[Records from a dataset]
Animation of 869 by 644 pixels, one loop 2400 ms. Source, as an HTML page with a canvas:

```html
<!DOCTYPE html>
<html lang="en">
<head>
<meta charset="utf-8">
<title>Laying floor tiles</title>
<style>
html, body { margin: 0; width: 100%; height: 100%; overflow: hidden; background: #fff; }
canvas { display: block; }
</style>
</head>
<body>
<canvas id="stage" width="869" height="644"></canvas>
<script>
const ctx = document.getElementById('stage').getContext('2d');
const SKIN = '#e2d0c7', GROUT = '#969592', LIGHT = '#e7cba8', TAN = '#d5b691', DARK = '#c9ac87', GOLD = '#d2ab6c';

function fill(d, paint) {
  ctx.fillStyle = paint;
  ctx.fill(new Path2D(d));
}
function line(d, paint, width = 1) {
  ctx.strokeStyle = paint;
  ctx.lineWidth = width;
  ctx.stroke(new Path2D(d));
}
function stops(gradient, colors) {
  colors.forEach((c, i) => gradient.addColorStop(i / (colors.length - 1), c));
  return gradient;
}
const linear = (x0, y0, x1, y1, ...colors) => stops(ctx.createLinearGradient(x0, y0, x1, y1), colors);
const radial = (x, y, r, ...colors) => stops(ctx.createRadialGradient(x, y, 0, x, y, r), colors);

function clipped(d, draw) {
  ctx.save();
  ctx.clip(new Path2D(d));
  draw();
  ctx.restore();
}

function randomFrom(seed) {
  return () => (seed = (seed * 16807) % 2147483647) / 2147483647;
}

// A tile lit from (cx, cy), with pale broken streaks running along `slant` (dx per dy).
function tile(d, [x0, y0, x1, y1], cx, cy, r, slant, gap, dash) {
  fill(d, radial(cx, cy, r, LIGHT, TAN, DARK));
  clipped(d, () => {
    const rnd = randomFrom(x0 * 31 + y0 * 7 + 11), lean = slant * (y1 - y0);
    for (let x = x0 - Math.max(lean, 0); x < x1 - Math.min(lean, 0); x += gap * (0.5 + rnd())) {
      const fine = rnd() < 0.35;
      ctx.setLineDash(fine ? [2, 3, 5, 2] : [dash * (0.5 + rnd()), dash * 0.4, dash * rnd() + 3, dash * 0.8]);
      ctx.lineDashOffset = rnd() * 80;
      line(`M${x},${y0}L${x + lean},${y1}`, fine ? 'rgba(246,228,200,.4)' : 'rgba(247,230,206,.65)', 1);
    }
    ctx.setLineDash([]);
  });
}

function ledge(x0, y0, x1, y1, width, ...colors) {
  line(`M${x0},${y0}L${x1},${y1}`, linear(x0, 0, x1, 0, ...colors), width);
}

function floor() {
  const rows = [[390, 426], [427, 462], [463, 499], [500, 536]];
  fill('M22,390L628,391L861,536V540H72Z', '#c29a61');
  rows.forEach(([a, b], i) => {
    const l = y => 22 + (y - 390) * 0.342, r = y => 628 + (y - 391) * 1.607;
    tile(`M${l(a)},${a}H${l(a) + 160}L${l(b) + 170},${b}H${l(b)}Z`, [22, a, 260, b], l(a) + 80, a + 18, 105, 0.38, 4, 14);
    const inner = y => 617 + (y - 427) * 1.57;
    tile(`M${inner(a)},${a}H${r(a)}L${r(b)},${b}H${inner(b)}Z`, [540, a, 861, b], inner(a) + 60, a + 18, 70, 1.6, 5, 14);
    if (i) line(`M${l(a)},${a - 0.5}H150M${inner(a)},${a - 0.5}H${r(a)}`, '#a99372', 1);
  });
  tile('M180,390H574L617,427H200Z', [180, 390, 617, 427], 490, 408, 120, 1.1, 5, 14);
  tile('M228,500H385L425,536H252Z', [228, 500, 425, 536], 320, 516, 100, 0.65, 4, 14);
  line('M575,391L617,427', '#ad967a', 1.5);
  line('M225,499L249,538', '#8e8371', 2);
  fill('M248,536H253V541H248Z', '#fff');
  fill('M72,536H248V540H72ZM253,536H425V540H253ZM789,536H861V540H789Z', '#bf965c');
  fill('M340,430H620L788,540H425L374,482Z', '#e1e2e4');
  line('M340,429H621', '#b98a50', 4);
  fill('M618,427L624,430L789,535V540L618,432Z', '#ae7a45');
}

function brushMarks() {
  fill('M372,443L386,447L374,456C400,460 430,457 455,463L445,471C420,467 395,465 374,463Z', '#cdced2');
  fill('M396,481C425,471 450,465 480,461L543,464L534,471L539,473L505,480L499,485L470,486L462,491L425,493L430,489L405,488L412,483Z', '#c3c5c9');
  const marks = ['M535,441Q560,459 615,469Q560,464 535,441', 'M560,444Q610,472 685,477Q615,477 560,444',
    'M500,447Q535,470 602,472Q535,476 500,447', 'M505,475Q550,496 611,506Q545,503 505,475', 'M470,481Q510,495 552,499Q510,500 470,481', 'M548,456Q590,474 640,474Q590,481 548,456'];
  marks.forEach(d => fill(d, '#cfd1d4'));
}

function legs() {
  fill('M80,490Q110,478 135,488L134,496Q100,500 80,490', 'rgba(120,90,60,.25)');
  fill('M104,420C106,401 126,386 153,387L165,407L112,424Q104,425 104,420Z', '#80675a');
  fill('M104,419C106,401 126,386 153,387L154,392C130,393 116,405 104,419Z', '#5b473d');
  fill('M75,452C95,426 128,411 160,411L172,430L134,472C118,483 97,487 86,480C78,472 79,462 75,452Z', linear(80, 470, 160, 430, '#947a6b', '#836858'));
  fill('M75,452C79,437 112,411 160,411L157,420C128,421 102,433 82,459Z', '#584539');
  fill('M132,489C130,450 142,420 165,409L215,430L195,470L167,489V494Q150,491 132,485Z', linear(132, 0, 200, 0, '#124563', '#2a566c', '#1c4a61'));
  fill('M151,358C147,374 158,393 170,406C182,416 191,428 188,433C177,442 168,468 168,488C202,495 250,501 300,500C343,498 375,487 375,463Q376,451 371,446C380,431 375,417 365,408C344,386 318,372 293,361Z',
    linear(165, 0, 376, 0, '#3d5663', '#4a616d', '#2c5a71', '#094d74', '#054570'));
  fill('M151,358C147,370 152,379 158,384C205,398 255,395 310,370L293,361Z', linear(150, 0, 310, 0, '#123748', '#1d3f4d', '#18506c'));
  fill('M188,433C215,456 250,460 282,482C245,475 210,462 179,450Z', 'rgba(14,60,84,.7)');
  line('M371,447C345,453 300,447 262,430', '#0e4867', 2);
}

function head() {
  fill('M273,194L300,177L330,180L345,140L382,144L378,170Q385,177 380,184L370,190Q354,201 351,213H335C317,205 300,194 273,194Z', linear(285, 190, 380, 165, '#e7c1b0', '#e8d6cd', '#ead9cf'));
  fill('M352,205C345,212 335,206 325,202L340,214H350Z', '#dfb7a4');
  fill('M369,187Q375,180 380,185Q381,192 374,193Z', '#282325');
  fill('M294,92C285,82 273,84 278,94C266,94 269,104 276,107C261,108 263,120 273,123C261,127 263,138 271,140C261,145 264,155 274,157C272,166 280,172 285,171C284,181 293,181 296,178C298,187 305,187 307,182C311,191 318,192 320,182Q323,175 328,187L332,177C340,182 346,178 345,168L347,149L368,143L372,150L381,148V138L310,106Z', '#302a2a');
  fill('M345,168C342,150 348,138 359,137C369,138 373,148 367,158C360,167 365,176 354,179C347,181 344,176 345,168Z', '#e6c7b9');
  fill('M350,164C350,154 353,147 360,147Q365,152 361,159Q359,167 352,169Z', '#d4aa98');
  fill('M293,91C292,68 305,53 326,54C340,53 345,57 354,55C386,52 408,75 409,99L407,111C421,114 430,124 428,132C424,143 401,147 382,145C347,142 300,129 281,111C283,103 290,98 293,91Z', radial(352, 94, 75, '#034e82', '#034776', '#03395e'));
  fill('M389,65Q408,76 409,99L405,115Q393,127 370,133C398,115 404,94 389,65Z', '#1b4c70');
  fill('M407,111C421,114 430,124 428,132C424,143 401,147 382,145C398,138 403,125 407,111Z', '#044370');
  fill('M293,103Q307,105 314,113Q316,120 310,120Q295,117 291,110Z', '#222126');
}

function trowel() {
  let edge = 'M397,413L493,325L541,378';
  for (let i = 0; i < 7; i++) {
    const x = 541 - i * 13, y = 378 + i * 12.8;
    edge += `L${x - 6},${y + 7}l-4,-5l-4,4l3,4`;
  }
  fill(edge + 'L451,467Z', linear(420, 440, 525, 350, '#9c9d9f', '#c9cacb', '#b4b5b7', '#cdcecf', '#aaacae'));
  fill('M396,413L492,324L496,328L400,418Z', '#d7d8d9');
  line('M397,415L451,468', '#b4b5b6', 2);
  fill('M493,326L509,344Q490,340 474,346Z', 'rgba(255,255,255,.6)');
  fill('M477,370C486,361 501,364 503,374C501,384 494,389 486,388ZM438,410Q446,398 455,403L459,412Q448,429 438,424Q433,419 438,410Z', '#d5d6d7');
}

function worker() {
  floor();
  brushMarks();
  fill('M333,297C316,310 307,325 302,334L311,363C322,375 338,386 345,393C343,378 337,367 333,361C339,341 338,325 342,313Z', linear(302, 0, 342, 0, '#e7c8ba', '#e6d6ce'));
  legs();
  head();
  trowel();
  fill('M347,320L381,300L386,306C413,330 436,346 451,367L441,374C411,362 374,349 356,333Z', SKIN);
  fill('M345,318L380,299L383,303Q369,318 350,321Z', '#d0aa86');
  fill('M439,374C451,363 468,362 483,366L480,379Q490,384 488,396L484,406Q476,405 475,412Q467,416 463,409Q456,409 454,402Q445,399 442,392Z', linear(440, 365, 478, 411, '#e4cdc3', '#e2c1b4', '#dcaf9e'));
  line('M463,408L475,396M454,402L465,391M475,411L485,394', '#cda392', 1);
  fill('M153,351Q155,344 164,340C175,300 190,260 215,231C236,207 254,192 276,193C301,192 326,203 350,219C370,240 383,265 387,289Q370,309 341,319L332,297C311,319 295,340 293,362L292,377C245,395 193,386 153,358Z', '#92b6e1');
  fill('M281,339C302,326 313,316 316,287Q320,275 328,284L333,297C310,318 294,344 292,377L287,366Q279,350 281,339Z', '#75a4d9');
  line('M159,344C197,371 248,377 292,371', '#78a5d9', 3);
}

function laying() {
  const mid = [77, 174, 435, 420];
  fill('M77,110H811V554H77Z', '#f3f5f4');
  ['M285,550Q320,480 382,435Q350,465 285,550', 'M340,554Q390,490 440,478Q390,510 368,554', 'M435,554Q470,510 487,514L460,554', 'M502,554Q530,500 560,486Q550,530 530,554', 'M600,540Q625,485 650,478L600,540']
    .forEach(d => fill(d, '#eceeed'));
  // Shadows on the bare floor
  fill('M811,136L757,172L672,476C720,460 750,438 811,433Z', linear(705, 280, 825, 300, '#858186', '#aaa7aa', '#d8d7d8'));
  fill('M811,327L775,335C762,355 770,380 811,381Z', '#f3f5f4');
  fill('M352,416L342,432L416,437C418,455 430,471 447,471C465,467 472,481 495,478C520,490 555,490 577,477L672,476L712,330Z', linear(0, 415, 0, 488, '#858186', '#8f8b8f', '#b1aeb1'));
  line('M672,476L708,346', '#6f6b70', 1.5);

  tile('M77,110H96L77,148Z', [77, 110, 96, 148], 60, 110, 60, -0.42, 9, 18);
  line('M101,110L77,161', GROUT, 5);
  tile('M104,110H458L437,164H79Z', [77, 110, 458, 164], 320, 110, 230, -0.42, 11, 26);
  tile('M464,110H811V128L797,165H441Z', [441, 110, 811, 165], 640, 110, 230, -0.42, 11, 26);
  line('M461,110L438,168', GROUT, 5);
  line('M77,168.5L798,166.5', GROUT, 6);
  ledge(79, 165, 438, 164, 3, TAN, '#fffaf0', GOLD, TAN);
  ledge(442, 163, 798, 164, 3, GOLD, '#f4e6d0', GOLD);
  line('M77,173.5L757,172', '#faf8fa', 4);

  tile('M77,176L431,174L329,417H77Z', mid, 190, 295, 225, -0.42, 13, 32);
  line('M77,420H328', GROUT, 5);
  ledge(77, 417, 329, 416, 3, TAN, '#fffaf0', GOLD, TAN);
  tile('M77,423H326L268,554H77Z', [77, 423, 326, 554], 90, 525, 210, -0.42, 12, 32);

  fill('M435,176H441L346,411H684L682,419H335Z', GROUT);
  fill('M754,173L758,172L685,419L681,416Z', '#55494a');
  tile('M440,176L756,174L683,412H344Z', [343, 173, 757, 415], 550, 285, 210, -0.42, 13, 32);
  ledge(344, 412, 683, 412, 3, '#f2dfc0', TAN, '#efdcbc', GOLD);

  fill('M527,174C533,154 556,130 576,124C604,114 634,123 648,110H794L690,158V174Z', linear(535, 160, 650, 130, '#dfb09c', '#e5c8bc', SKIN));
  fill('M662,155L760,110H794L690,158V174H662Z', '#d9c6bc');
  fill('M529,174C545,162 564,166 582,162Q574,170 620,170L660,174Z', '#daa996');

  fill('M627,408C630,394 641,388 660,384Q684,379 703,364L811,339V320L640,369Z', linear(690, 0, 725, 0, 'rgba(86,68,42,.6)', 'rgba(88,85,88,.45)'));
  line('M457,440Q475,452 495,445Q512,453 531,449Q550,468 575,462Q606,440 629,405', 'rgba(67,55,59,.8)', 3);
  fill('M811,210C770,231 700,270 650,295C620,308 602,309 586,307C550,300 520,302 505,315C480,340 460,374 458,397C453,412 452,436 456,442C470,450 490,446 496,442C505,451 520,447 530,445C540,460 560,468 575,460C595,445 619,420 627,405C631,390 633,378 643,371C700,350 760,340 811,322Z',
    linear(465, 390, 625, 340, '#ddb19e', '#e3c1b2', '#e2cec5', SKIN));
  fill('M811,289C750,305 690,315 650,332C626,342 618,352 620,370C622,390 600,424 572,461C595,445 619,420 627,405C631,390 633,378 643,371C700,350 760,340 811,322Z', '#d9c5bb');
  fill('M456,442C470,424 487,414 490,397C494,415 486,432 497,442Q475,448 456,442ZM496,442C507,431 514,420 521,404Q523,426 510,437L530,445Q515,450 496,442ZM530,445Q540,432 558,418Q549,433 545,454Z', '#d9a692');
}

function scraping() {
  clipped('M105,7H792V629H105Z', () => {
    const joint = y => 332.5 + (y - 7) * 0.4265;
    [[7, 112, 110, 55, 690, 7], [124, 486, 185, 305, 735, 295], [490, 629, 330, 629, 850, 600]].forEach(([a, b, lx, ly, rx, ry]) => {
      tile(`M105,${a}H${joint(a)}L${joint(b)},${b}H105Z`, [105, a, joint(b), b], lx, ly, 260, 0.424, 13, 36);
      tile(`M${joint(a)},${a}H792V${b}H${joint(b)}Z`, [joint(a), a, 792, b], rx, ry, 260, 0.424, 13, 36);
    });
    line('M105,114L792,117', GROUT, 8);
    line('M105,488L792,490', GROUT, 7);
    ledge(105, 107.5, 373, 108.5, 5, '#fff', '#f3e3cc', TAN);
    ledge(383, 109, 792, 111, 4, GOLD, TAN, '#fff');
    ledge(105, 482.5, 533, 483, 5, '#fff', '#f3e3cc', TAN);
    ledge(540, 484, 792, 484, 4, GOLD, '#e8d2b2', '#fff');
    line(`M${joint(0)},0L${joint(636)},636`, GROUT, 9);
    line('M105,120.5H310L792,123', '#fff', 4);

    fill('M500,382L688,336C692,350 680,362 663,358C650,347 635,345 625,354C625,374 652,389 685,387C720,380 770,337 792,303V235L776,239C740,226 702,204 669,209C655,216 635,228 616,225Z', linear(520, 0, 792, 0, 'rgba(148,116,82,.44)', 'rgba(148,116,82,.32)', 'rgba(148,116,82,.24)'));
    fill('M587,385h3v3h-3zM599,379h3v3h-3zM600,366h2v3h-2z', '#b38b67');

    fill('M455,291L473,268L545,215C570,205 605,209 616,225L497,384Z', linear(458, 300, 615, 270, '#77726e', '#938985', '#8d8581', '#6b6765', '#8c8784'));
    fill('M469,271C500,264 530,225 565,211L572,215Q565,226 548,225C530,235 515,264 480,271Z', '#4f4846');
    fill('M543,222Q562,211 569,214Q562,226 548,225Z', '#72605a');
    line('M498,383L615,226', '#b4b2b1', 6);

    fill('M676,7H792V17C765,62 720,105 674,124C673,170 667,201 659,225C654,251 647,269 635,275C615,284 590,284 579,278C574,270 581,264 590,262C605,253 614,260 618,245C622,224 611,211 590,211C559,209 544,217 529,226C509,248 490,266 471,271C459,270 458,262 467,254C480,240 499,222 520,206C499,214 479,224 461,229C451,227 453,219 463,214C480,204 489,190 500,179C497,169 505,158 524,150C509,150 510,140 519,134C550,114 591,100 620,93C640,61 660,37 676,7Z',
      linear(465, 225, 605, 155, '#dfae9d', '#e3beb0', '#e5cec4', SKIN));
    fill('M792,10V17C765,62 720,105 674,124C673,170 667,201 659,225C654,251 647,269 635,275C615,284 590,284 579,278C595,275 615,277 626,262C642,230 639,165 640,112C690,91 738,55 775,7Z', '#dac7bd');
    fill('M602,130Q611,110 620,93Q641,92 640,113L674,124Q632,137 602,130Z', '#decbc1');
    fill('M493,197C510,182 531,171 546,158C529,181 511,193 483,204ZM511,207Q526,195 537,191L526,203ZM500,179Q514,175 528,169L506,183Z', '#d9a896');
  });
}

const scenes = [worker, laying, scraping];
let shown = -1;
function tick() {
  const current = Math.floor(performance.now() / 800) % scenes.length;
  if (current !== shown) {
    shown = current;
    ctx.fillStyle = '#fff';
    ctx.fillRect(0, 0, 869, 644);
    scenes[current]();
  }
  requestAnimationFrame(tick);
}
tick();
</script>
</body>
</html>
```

# What is required
Find the lines above with the word "fillStyle". Copy them out.

# Exercise answer
  ctx.fillStyle = paint;
    ctx.fillStyle = '#fff';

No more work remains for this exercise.